Construction began Wednesday on an upgraded museum and visitor center at St. Louis' iconic Gateway Arch as part of an ambitious $380 million bid to renovate the grounds of the towering landmark on the cusp of turning a half century old.

Dignitaries including Mayor Francis Slay and the National Park Service's deputy chief broke ground on a planned 46,000-square-foot expansion of the visitor center and a redesigned, modernized Museum of Westward Expansion, both located underneath the 630-foot-tall monument.

The makeovers, overseen by the park service, are expected to be completed in about two years.

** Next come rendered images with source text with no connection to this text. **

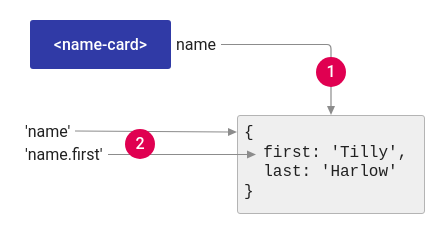
<!DOCTYPE html>
<html lang="en">
<head>
<meta charset="utf-8">
<title>Data paths of a name-card element</title>
<style>
:root {
  --paper: #ffffff;
  --ink: #212121;
  --element: #303aa6;
  --step: #e00051;
  --object: #efefef;
  --object-edge: #b4b4b4;
  --connector: #8c8c8c;
}
* { box-sizing: border-box; }
html, body { margin: 0; overflow: hidden; background: var(--paper); }
.diagram {
  position: relative;
  width: 446px;
  height: 235px;
  overflow: hidden;
  color: var(--ink);
  font: 16px/20px Roboto, sans-serif;
}
.diagram > * { position: absolute; }
.element {
  left: 30px; top: 20px;
  width: 141px; height: 49px;
  display: flex; align-items: center; justify-content: center;
  border-radius: 3px;
  background: var(--element);
  color: var(--paper);
  font-weight: 500;
}
.property { left: 176px; top: 35px; }
.path { left: 25px; white-space: nowrap; }
.path-object { top: 122px; }
.path-field { top: 145px; }
.object {
  left: 237px; top: 115px;
  width: 188px; height: 99px;
  margin: 0;
  padding: 8px 6px;
  border: 1px solid var(--object-edge);
  border-radius: 3px;
  background: var(--object);
  font: 16px/19.5px "Liberation Mono", monospace;
}
.connectors { left: 0; top: 0; }
.connectors .lines { fill: none; stroke: var(--connector); stroke-width: 1.2; }
.connectors .heads { fill: var(--connector); }
.step {
  width: 30px; height: 30px;
  display: flex; align-items: center; justify-content: center;
  border-radius: 50%;
  background: var(--step);
  color: var(--paper);
  font-weight: 500;
}
.step-one { left: 316px; top: 57px; }
.step-two { left: 125px; top: 129px; }
</style>
</head>
<body>
<main class="diagram">
  <div class="element">&lt;name-card&gt;</div>
  <span class="property">name</span>
  <span class="path path-object">'name'</span>
  <span class="path path-field">'name.first'</span>
  <pre class="object">{
  first: 'Tilly',
  last: 'Harlow'
}</pre>
  <svg class="connectors" width="446" height="235" viewBox="0 0 446 235" aria-hidden="true">
    <defs><path id="head" d="M0 0 L-9 -4 V4 Z"/></defs>
    <g class="lines">
      <path d="M221 44.5 H327 Q331 44.5 331 49 V107"/>
      <path d="M75 131 L229 132"/>
      <path d="M108 154.5 H248"/>
    </g>
    <g class="heads">
      <use href="#head" transform="translate(331 115) rotate(90)"/>
      <use href="#head" x="237" y="132"/>
      <use href="#head" x="256" y="154.5"/>
    </g>
  </svg>
  <span class="step step-one">1</span>
  <span class="step step-two">2</span>
</main>
</body>
</html>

"The Arch is the undeniable symbol of our region, recognized around the world. With this project we are better connecting it to the city it represents," said Slay, who joined nonprofit CityArchRiver 2015 Foundation — the renovation project's coordinator — during Wednesday's ceremony.

More than 900 donors — from businesses to individuals, families and regional foundations — have contributed roughly $212 million in private funding for the project, about $9 million short of the fundraising goal, CityArchRiver said. Other funding has or will come from a potpourri of sources including state tax breaks, grants, some sales tax revenues and the park service.

Drawing about 2.5 million annually, the Arch along the Mississippi River's western bank was completed 50 years ago and opened to visitors in 1967 as a monument to President Thomas Jefferson and pioneers for whom St. Louis served as the gateway to the West.

The Arch ground's makeover also includes ongoing efforts to create a park atop a concrete-and-steel lid being built over a interstate highway between the arch and the city's downtown, thereby expanding the green space.